> _HOW TO COMPLETE THIS TASK_
What lines below include the word "define"? Copy each one.

Segment Start: DATASET CONTENT

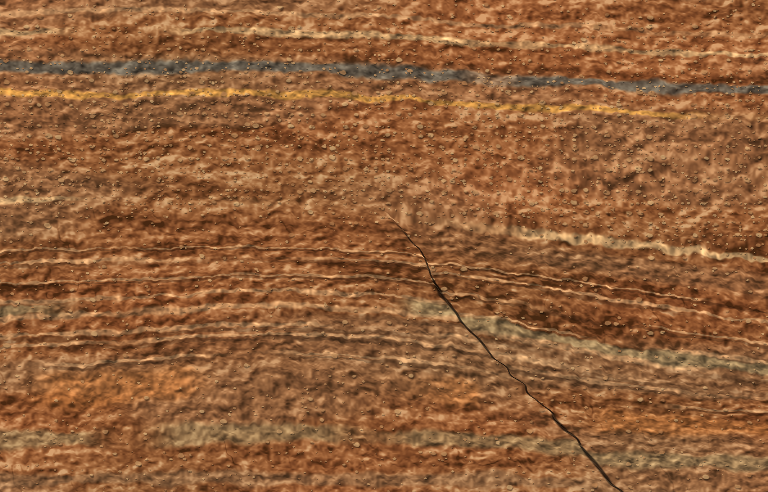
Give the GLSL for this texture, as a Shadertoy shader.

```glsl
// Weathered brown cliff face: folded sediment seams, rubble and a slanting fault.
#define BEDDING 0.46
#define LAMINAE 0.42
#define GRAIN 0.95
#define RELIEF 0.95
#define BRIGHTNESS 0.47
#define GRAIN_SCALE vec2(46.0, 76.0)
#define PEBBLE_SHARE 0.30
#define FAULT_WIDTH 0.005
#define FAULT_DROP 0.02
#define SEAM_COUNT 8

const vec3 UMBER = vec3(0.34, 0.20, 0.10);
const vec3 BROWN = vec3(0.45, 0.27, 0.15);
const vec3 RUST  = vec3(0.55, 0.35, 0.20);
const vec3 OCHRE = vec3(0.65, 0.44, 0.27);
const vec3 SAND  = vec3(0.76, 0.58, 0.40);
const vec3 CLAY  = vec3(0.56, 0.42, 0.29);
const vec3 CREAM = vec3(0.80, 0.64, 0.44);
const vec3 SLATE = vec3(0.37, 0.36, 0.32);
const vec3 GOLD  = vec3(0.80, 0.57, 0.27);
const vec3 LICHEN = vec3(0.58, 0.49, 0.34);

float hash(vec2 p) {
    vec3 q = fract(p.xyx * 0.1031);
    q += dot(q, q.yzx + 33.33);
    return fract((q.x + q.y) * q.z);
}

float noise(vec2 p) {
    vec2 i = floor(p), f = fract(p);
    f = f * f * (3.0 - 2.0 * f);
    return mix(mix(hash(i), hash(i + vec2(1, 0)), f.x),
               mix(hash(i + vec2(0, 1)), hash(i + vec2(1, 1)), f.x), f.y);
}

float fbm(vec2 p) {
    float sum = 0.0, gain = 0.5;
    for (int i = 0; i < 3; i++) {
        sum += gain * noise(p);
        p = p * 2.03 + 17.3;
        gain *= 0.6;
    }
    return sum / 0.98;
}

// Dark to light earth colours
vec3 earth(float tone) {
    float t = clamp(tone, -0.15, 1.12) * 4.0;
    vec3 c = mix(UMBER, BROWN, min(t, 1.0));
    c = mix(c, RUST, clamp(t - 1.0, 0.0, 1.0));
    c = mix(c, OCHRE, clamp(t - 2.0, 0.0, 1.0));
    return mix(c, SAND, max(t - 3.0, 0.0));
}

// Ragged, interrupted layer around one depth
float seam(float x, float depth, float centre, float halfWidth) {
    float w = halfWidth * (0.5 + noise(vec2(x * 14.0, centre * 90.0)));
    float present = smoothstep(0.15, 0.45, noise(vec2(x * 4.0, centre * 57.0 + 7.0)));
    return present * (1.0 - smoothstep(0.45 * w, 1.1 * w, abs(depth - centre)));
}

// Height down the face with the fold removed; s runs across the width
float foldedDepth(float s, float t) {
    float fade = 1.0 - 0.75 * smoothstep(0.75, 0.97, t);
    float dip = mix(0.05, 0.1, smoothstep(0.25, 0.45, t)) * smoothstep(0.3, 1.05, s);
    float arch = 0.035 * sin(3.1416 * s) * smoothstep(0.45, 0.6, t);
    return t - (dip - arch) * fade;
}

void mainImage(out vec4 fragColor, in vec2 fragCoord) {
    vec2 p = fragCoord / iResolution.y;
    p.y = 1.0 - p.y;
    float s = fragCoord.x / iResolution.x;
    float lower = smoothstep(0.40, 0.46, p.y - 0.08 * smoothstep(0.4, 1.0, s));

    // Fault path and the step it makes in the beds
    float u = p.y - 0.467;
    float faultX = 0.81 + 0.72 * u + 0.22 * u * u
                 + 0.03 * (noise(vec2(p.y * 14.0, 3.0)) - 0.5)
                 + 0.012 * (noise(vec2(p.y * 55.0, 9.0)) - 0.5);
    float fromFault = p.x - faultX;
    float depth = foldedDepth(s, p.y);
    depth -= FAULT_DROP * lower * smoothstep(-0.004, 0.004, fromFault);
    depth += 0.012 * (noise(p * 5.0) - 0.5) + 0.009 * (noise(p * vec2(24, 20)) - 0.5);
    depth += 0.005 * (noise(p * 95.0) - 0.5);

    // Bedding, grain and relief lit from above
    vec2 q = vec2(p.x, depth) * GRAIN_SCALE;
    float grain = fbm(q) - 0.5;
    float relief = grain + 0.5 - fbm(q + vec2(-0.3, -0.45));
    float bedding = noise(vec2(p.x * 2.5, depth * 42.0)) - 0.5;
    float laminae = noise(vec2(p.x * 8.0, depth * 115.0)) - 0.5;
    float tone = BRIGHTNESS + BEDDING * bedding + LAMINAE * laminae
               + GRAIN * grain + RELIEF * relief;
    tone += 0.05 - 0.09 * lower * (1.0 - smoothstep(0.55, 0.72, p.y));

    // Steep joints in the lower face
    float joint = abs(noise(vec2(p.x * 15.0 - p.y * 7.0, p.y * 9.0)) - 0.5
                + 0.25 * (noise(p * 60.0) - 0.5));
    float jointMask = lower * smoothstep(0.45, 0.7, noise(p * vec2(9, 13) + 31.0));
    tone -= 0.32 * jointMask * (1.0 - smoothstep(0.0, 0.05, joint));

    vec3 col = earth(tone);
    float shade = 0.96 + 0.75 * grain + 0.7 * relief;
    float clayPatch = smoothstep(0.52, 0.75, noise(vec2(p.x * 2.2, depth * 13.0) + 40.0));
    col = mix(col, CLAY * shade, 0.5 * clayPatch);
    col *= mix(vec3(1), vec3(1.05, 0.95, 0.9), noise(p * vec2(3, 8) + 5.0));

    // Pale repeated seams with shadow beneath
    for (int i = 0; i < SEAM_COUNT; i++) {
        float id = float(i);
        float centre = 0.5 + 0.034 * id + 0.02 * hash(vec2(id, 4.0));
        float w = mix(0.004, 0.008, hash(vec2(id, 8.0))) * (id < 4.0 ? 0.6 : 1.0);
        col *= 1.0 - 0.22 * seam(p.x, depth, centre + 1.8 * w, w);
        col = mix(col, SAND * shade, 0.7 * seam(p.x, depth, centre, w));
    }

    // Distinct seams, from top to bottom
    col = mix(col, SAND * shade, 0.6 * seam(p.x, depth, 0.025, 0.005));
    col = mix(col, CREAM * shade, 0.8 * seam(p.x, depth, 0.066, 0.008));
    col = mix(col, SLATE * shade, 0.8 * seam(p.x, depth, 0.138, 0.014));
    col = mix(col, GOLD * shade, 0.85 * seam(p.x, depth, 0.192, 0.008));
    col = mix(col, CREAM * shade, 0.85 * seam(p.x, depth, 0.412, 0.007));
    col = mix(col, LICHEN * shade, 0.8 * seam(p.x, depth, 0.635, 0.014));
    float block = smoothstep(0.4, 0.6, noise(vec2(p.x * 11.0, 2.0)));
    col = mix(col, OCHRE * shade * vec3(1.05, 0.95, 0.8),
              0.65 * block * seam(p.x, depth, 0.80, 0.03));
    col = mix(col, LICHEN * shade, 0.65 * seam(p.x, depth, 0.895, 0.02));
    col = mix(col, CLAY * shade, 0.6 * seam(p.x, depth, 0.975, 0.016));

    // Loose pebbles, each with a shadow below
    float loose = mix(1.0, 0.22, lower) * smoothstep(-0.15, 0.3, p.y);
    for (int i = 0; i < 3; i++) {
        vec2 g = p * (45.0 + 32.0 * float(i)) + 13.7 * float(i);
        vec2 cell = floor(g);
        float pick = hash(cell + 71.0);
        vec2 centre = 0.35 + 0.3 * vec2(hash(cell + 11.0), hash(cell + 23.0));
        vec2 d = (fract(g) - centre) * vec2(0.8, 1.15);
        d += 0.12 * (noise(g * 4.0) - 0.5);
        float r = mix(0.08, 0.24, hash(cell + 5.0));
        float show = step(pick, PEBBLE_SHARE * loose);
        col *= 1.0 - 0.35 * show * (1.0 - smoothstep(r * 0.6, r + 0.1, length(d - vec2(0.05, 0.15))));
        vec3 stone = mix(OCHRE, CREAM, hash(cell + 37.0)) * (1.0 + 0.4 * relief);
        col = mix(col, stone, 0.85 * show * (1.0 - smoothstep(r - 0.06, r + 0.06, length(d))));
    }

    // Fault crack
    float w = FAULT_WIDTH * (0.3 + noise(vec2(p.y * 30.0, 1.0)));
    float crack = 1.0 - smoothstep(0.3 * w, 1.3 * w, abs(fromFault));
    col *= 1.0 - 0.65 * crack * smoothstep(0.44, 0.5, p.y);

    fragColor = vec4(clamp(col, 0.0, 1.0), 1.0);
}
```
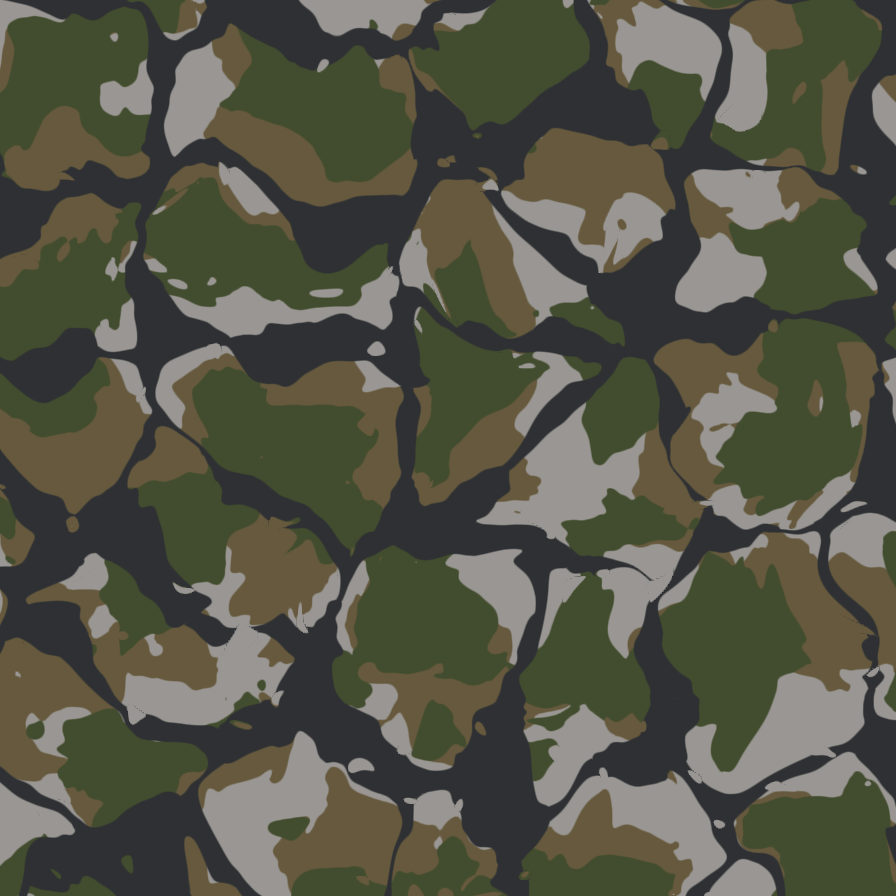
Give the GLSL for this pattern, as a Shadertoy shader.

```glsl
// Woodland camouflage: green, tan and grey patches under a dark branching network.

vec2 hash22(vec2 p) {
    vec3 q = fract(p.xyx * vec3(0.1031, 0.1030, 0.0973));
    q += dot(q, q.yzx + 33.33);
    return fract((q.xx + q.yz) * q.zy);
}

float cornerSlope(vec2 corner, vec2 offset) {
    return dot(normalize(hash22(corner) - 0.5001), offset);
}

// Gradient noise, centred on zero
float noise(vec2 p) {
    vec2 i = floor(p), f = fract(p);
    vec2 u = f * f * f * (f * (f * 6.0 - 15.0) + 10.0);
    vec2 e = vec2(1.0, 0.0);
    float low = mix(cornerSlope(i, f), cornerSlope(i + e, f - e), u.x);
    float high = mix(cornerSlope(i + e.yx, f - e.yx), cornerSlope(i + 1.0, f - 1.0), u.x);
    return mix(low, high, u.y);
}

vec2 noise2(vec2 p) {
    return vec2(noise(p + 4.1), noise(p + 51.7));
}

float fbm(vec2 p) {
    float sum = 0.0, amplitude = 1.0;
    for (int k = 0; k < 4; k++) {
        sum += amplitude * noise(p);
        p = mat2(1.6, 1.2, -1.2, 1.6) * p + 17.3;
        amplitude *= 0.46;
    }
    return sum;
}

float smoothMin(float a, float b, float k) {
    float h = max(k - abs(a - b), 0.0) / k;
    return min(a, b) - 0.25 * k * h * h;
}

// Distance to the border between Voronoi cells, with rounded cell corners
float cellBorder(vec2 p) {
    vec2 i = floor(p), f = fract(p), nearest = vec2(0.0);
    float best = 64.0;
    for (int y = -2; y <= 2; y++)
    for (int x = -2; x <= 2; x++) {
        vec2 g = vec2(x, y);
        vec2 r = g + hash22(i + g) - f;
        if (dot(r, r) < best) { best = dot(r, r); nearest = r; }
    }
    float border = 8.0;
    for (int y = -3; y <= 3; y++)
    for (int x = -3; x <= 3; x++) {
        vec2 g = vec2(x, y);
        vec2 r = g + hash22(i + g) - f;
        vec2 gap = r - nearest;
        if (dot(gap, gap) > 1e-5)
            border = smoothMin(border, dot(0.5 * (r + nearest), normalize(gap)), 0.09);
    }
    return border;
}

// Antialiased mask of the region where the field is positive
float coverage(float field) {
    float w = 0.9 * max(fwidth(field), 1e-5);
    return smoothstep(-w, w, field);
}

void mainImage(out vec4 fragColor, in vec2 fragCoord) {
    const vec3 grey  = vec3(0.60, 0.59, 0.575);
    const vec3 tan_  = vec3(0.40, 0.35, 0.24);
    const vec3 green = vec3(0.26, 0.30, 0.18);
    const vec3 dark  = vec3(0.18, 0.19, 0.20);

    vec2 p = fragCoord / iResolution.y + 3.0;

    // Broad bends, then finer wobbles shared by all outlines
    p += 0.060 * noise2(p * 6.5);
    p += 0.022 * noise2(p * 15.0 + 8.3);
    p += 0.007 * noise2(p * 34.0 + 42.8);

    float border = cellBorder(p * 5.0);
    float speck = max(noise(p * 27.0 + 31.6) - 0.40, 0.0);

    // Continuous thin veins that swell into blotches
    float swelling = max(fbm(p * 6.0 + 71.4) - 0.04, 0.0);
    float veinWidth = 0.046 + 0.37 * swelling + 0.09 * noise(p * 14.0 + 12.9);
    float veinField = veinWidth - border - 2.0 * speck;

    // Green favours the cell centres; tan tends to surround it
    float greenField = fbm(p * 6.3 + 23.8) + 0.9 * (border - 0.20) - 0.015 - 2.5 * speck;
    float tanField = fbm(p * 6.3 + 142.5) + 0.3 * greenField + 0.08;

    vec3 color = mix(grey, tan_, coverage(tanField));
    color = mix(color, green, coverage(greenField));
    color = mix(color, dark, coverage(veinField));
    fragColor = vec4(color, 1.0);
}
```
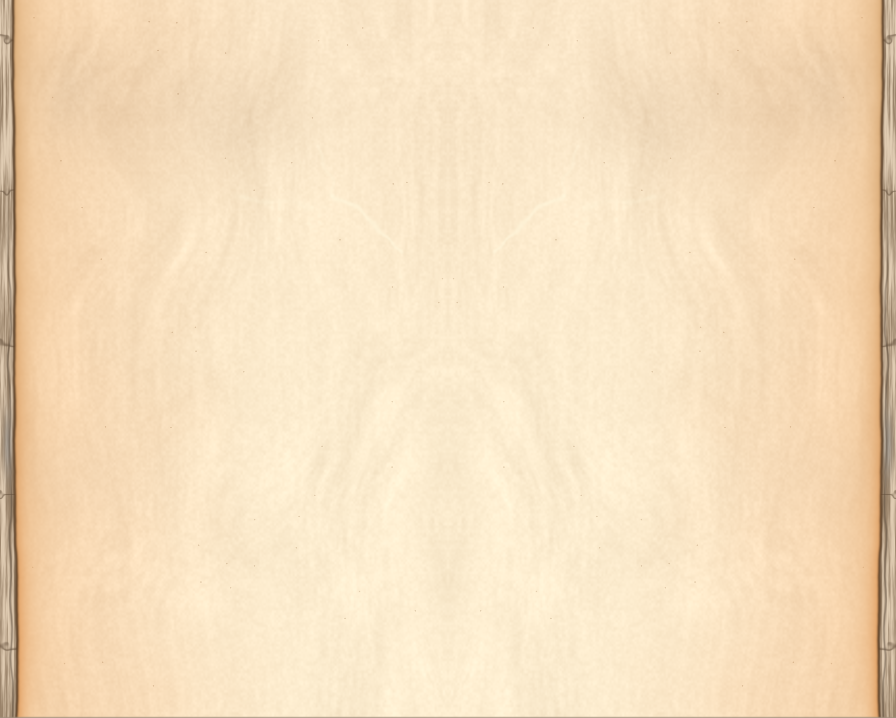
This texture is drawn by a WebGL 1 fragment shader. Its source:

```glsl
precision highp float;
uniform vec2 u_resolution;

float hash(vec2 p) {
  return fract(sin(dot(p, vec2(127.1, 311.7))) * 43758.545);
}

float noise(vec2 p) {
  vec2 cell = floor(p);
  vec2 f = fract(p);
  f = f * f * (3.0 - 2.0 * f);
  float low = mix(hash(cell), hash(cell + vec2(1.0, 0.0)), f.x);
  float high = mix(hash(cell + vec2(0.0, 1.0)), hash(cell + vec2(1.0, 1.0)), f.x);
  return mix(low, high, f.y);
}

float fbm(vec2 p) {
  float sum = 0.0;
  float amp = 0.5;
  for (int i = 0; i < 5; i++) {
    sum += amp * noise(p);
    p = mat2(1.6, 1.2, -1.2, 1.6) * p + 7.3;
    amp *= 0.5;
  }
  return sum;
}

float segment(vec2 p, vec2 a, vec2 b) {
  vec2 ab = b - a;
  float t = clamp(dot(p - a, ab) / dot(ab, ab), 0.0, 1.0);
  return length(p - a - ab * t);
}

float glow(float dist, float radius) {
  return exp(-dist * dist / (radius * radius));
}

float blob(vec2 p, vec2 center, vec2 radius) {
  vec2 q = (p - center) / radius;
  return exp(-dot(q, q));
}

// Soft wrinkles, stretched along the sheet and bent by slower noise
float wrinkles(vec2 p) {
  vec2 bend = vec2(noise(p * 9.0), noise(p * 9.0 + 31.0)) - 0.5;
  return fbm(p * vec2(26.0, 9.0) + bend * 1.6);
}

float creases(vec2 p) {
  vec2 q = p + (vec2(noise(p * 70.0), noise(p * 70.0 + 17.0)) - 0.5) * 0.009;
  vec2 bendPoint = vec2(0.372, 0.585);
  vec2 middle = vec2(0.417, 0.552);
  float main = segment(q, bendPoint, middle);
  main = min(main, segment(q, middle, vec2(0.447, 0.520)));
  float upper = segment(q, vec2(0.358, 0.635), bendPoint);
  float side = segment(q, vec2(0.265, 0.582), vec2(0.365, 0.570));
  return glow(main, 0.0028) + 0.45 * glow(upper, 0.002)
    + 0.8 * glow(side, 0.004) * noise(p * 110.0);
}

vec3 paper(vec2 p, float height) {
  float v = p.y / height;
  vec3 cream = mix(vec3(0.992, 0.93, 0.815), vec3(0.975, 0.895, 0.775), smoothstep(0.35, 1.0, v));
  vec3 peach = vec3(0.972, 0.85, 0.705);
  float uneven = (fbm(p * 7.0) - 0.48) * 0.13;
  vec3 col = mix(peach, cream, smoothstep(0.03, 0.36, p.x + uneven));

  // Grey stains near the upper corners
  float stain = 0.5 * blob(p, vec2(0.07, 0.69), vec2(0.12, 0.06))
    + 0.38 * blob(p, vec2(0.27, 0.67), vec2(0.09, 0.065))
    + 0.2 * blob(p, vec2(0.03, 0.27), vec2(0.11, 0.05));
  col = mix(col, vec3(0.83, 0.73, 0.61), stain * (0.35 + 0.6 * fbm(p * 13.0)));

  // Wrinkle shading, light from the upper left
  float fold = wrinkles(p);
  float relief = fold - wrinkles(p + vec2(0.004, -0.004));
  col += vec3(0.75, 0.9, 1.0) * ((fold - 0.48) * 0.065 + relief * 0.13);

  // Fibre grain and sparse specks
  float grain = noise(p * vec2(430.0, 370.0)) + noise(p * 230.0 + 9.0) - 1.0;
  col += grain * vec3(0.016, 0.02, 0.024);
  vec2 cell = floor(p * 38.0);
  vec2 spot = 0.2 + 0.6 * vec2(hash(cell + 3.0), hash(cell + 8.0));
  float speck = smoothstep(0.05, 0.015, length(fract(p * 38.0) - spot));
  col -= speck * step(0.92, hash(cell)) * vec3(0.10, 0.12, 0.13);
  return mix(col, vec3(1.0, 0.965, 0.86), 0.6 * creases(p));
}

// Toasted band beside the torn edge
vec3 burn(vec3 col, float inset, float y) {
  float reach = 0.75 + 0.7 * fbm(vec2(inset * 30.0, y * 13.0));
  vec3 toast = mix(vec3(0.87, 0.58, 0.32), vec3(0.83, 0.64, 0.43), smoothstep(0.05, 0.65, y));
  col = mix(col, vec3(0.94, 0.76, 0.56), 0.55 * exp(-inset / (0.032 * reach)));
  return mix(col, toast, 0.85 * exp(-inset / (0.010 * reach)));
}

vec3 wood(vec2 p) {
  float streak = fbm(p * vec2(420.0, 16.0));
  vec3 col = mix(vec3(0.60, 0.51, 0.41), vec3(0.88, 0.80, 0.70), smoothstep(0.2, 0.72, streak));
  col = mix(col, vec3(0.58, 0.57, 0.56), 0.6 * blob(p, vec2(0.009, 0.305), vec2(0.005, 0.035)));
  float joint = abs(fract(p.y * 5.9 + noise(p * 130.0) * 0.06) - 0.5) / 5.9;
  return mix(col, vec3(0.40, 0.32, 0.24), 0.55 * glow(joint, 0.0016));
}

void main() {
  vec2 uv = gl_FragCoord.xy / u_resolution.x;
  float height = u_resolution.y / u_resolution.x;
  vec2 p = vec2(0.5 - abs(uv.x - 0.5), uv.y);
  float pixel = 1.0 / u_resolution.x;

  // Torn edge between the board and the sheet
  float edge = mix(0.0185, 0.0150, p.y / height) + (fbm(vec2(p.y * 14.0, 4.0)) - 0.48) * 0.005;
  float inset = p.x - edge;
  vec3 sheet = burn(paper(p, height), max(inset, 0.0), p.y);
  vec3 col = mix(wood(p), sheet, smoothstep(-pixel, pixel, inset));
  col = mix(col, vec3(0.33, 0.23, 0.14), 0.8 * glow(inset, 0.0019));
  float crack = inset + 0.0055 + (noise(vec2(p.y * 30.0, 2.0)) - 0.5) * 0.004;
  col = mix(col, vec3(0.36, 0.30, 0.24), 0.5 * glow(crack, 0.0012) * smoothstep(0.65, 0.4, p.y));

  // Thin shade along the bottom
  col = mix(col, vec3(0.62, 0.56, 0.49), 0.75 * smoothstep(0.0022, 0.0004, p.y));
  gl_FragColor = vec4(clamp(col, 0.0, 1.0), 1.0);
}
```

Segment End: DATASET CONTENT

> _ANSWER FOR THIS EXERCISE_
#define BEDDING 0.46
#define LAMINAE 0.42
#define GRAIN 0.95
#define RELIEF 0.95
#define BRIGHTNESS 0.47
#define GRAIN_SCALE vec2(46.0, 76.0)
#define PEBBLE_SHARE 0.30
#define FAULT_WIDTH 0.005
#define FAULT_DROP 0.02
#define SEAM_COUNT 8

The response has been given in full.